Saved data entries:
┌────────
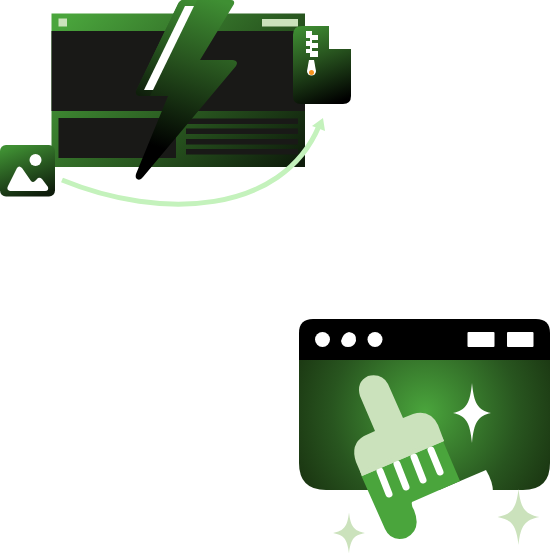
<!DOCTYPE html>
<html lang="en">
<head>
<meta charset="utf-8">
<title>Web speed and cleanup illustrations</title>
<style>
:root {
  --white: #fff;
  --black: #000;
  --ink: #191917;
  --leaf: #4aa53c;
  --leaf-deep: #3f8f33;
  --pale: #cbe2bc;
  --mint: #c4f2bc;
  --orange: #f7931e;
}
html, body { margin: 0; background: var(--white); overflow: hidden; }
svg { display: block; width: 550px; height: 555px; }
.white { fill: var(--white); }
.black { fill: var(--black); }
.ink { fill: var(--ink); }
.leaf { fill: var(--leaf); }
.pale { fill: var(--pale); }
.orange { fill: var(--orange); }
.arrow-line { fill: none; stroke: var(--mint); stroke-width: 5; }
.arrow-head { fill: var(--mint); }
.bristle-gap { stroke: var(--white); stroke-width: 7; stroke-linecap: round; }
.stop-leaf { stop-color: var(--leaf); }
.stop-leaf-deep { stop-color: var(--leaf-deep); }
.stop-forest { stop-color: #28551f; }
.stop-night { stop-color: #0e1c0b; }
.stop-black { stop-color: var(--black); }
</style>
</head>
<body>
<svg viewBox="0 0 550 555" role="img" aria-label="A fast web page with image compression, and a browser window being brushed clean">
  <defs>
    <linearGradient id="page-fill" gradientUnits="userSpaceOnUse" x1="90" y1="-5" x2="268" y2="190">
      <stop class="stop-leaf" offset="0"/>
      <stop class="stop-forest" offset=".6"/>
      <stop class="stop-night" offset="1"/>
    </linearGradient>
    <linearGradient id="bolt-fill" gradientUnits="userSpaceOnUse" x1="218" y1="0" x2="166" y2="150">
      <stop class="stop-leaf-deep" offset="0"/>
      <stop class="stop-forest" offset=".42"/>
      <stop class="stop-black" offset="1"/>
    </linearGradient>
    <linearGradient id="bolt-edge" gradientUnits="userSpaceOnUse" x1="195" y1="0" x2="142" y2="98">
      <stop class="stop-leaf-deep" offset="0"/>
      <stop class="stop-night" offset="1"/>
    </linearGradient>
    <linearGradient id="zip-fill" gradientUnits="userSpaceOnUse" x1="304" y1="24" x2="334" y2="104">
      <stop class="stop-leaf-deep" offset="0"/>
      <stop class="stop-forest" offset=".42"/>
      <stop class="stop-black" offset="1"/>
    </linearGradient>
    <linearGradient id="photo-fill" x1=".3" y1="0" x2=".7" y2="1">
      <stop class="stop-leaf-deep" offset="0"/>
      <stop class="stop-night" offset="1"/>
    </linearGradient>
    <radialGradient id="window-fill" gradientUnits="userSpaceOnUse" cx="425" cy="412" r="150">
      <stop class="stop-leaf" offset="0"/>
      <stop class="stop-forest" offset=".62"/>
      <stop stop-color="#18300f" offset="1"/>
    </radialGradient>
    <path id="sparkle" d="M0-30C2-9 6-3 19 0C6 3 2 9 0 30C-2 9-6 3-19 0C-6-3-2-9 0-30Z"/>
  </defs>

  <g id="web-page">
    <rect x="51.500" y="13.500" width="253.500" height="153.500" fill="url(#page-fill)"/>
    <rect class="pale" x="58.500" y="18.500" width="8.500" height="8"/>
    <rect class="pale" x="262" y="19" width="36" height="7.500"/>
    <rect class="ink" x="51.500" y="31" width="253.500" height="80"/>
    <rect class="ink" x="58.500" y="118" width="117.500" height="40"/>
    <g id="text-lines" class="ink">
      <rect x="186" y="118.500" width="112" height="5.500"/>
      <rect x="186" y="128.500" width="112" height="5.500"/>
      <rect x="186" y="139" width="112" height="5.500"/>
      <rect x="186" y="149" width="112" height="5.500"/>
    </g>
  </g>

  <g id="lightning-bolt">
    <path d="M183 0H231Q235 0 234 4L200 60H233Q239 61 236 66L143 177Q140 181 137 179Q135 178 136 174L168 96H139Q135 95 136 91L178 4Q180 0 183 0Z" fill="url(#bolt-fill)"/>
    <path d="M183 0H197L150 96H139Q135 95 136 91L178 4Q180 0 183 0Z" fill="url(#bolt-edge)"/>
    <path class="white" d="M185 6H194L153 90H144Z"/>
  </g>

  <g id="transfer-arrow">
    <path class="arrow-line" d="M62 180C162 221 282 214 319 126"/>
    <path class="arrow-head" d="M323 118L325 131L312 126Z"/>
  </g>

  <g id="zip-file">
    <path d="M302 26H329V49H351V96Q351 104 343 104H301Q293 104 293 96V35Q293 26 302 26Z" fill="url(#zip-fill)"/>
    <path class="white" d="M306 31H312V35H318V40H312V43H318V48H312V51H318V57H310V53H306V49H310V46H306V41H310V38H306Z"/>
    <path class="white" d="M309 60H314L316 71A4.500 4.500 0 1 1 307 71Z"/>
    <circle class="orange" cx="311.500" cy="72.500" r="2.500"/>
  </g>

  <g id="photo-icon">
    <rect y="145" width="55" height="51.500" rx="6" fill="url(#photo-fill)"/>
    <circle class="white" cx="35.500" cy="160" r="6"/>
    <path class="white" d="M8 186L17 168Q19 165 22 168L31 181Q33 183 35 181L38 178Q40 177 42 179L48 187Q49 191 45 191H10Q6 190 8 186Z"/>
  </g>

  <g id="browser-window">
    <path d="M299 350H550V463Q550 490 523 490H326Q299 490 299 463Z" fill="url(#window-fill)"/>
    <path class="black" d="M299 360V333Q299 319 313 319H536Q550 319 550 333V360Z"/>
    <g id="window-dots" class="white">
      <circle cx="322.500" cy="339.500" r="7.500"/>
      <path d="M349 332Q357 333 356 341Q354 347 348 347Q342 347 341 341Q343 333 349 332Z"/>
      <circle cx="375" cy="339.500" r="7.500"/>
    </g>
    <g id="window-buttons" class="white">
      <rect x="467.500" y="332" width="27" height="15" rx="1"/>
      <rect x="507" y="332" width="26.500" height="15" rx="1"/>
    </g>
  </g>

  <g id="brush">
    <path id="clean-sweep" class="white" d="M411 502L486 470Q493 482 493 492V506H412Z"/>
    <path id="bristles" class="leaf" d="M361 475L443 441L460 481L412 502Q411 505 414 510Q422 530 406 538Q391 542 385 529Z"/>
    <path id="handle" class="pale" d="M360 396Q356 382 368 376Q382 373 388 384L403 418L413 414Q430 409 438 425L444 441L362 476L356 462Q350 444 364 436L375 431Z"/>
    <g id="bristle-gaps" class="bristle-gap">
      <path d="M380 471L389 494"/>
      <path d="M397 464L406 487"/>
      <path d="M414 457L423 480"/>
      <path d="M431 450L440 472"/>
    </g>
    <path class="pale" d="M362 476L444 441L442 437L360 471Z"/>
  </g>

  <g id="sparkles">
    <use href="#sparkle" class="white" x="472" y="413"/>
    <use href="#sparkle" class="pale" transform="translate(518.500 517) scale(1.100 .93)"/>
    <use href="#sparkle" class="pale" transform="translate(349 533) scale(.84 .68)"/>
  </g>
</svg>
</body>
</html>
└────────
:: Work required ::
In the copy, omit the pictures and give every line of the data exactly.

:: Answer box ::
<!DOCTYPE html>
<html lang="en">
<head>
<meta charset="utf-8">
<title>Web speed and cleanup illustrations</title>
<style>
:root {
  --white: #fff;
  --black: #000;
  --ink: #191917;
  --leaf: #4aa53c;
  --leaf-deep: #3f8f33;
  --pale: #cbe2bc;
  --mint: #c4f2bc;
  --orange: #f7931e;
}
html, body { margin: 0; background: var(--white); overflow: hidden; }
svg { display: block; width: 550px; height: 555px; }
.white { fill: var(--white); }
.black { fill: var(--black); }
.ink { fill: var(--ink); }
.leaf { fill: var(--leaf); }
.pale { fill: var(--pale); }
.orange { fill: var(--orange); }
.arrow-line { fill: none; stroke: var(--mint); stroke-width: 5; }
.arrow-head { fill: var(--mint); }
.bristle-gap { stroke: var(--white); stroke-width: 7; stroke-linecap: round; }
.stop-leaf { stop-color: var(--leaf); }
.stop-leaf-deep { stop-color: var(--leaf-deep); }
.stop-forest { stop-color: #28551f; }
.stop-night { stop-color: #0e1c0b; }
.stop-black { stop-color: var(--black); }
</style>
</head>
<body>
<svg viewBox="0 0 550 555" role="img" aria-label="A fast web page with image compression, and a browser window being brushed clean">
  <defs>
    <linearGradient id="page-fill" gradientUnits="userSpaceOnUse" x1="90" y1="-5" x2="268" y2="190">
      <stop class="stop-leaf" offset="0"/>
      <stop class="stop-forest" offset=".6"/>
      <stop class="stop-night" offset="1"/>
    </linearGradient>
    <linearGradient id="bolt-fill" gradientUnits="userSpaceOnUse" x1="218" y1="0" x2="166" y2="150">
      <stop class="stop-leaf-deep" offset="0"/>
      <stop class="stop-forest" offset=".42"/>
      <stop class="stop-black" offset="1"/>
    </linearGradient>
    <linearGradient id="bolt-edge" gradientUnits="userSpaceOnUse" x1="195" y1="0" x2="142" y2="98">
      <stop class="stop-leaf-deep" offset="0"/>
      <stop class="stop-night" offset="1"/>
    </linearGradient>
    <linearGradient id="zip-fill" gradientUnits="userSpaceOnUse" x1="304" y1="24" x2="334" y2="104">
      <stop class="stop-leaf-deep" offset="0"/>
      <stop class="stop-forest" offset=".42"/>
      <stop class="stop-black" offset="1"/>
    </linearGradient>
    <linearGradient id="photo-fill" x1=".3" y1="0" x2=".7" y2="1">
      <stop class="stop-leaf-deep" offset="0"/>
      <stop class="stop-night" offset="1"/>
    </linearGradient>
    <radialGradient id="window-fill" gradientUnits="userSpaceOnUse" cx="425" cy="412" r="150">
      <stop class="stop-leaf" offset="0"/>
      <stop class="stop-forest" offset=".62"/>
      <stop stop-color="#18300f" offset="1"/>
    </radialGradient>
    <path id="sparkle" d="M0-30C2-9 6-3 19 0C6 3 2 9 0 30C-2 9-6 3-19 0C-6-3-2-9 0-30Z"/>
  </defs>

  <g id="web-page">
    <rect x="51.500" y="13.500" width="253.500" height="153.500" fill="url(#page-fill)"/>
    <rect class="pale" x="58.500" y="18.500" width="8.500" height="8"/>
    <rect class="pale" x="262" y="19" width="36" height="7.500"/>
    <rect class="ink" x="51.500" y="31" width="253.500" height="80"/>
    <rect class="ink" x="58.500" y="118" width="117.500" height="40"/>
    <g id="text-lines" class="ink">
      <rect x="186" y="118.500" width="112" height="5.500"/>
      <rect x="186" y="128.500" width="112" height="5.500"/>
      <rect x="186" y="139" width="112" height="5.500"/>
      <rect x="186" y="149" width="112" height="5.500"/>
    </g>
  </g>

  <g id="lightning-bolt">
    <path d="M183 0H231Q235 0 234 4L200 60H233Q239 61 236 66L143 177Q140 181 137 179Q135 178 136 174L168 96H139Q135 95 136 91L178 4Q180 0 183 0Z" fill="url(#bolt-fill)"/>
    <path d="M183 0H197L150 96H139Q135 95 136 91L178 4Q180 0 183 0Z" fill="url(#bolt-edge)"/>
    <path class="white" d="M185 6H194L153 90H144Z"/>
  </g>

  <g id="transfer-arrow">
    <path class="arrow-line" d="M62 180C162 221 282 214 319 126"/>
    <path class="arrow-head" d="M323 118L325 131L312 126Z"/>
  </g>

  <g id="zip-file">
    <path d="M302 26H329V49H351V96Q351 104 343 104H301Q293 104 293 96V35Q293 26 302 26Z" fill="url(#zip-fill)"/>
    <path class="white" d="M306 31H312V35H318V40H312V43H318V48H312V51H318V57H310V53H306V49H310V46H306V41H310V38H306Z"/>
    <path class="white" d="M309 60H314L316 71A4.500 4.500 0 1 1 307 71Z"/>
    <circle class="orange" cx="311.500" cy="72.500" r="2.500"/>
  </g>

  <g id="photo-icon">
    <rect y="145" width="55" height="51.500" rx="6" fill="url(#photo-fill)"/>
    <circle class="white" cx="35.500" cy="160" r="6"/>
    <path class="white" d="M8 186L17 168Q19 165 22 168L31 181Q33 183 35 181L38 178Q40 177 42 179L48 187Q49 191 45 191H10Q6 190 8 186Z"/>
  </g>

  <g id="browser-window">
    <path d="M299 350H550V463Q550 490 523 490H326Q299 490 299 463Z" fill="url(#window-fill)"/>
    <path class="black" d="M299 360V333Q299 319 313 319H536Q550 319 550 333V360Z"/>
    <g id="window-dots" class="white">
      <circle cx="322.500" cy="339.500" r="7.500"/>
      <path d="M349 332Q357 333 356 341Q354 347 348 347Q342 347 341 341Q343 333 349 332Z"/>
      <circle cx="375" cy="339.500" r="7.500"/>
    </g>
    <g id="window-buttons" class="white">
      <rect x="467.500" y="332" width="27" height="15" rx="1"/>
      <rect x="507" y="332" width="26.500" height="15" rx="1"/>
    </g>
  </g>

  <g id="brush">
    <path id="clean-sweep" class="white" d="M411 502L486 470Q493 482 493 492V506H412Z"/>
    <path id="bristles" class="leaf" d="M361 475L443 441L460 481L412 502Q411 505 414 510Q422 530 406 538Q391 542 385 529Z"/>
    <path id="handle" class="pale" d="M360 396Q356 382 368 376Q382 373 388 384L403 418L413 414Q430 409 438 425L444 441L362 476L356 462Q350 444 364 436L375 431Z"/>
    <g id="bristle-gaps" class="bristle-gap">
      <path d="M380 471L389 494"/>
      <path d="M397 464L406 487"/>
      <path d="M414 457L423 480"/>
      <path d="M431 450L440 472"/>
    </g>
    <path class="pale" d="M362 476L444 441L442 437L360 471Z"/>
  </g>

  <g id="sparkles">
    <use href="#sparkle" class="white" x="472" y="413"/>
    <use href="#sparkle" class="pale" transform="translate(518.500 517) scale(1.100 .93)"/>
    <use href="#sparkle" class="pale" transform="translate(349 533) scale(.84 .68)"/>
  </g>
</svg>
</body>
</html>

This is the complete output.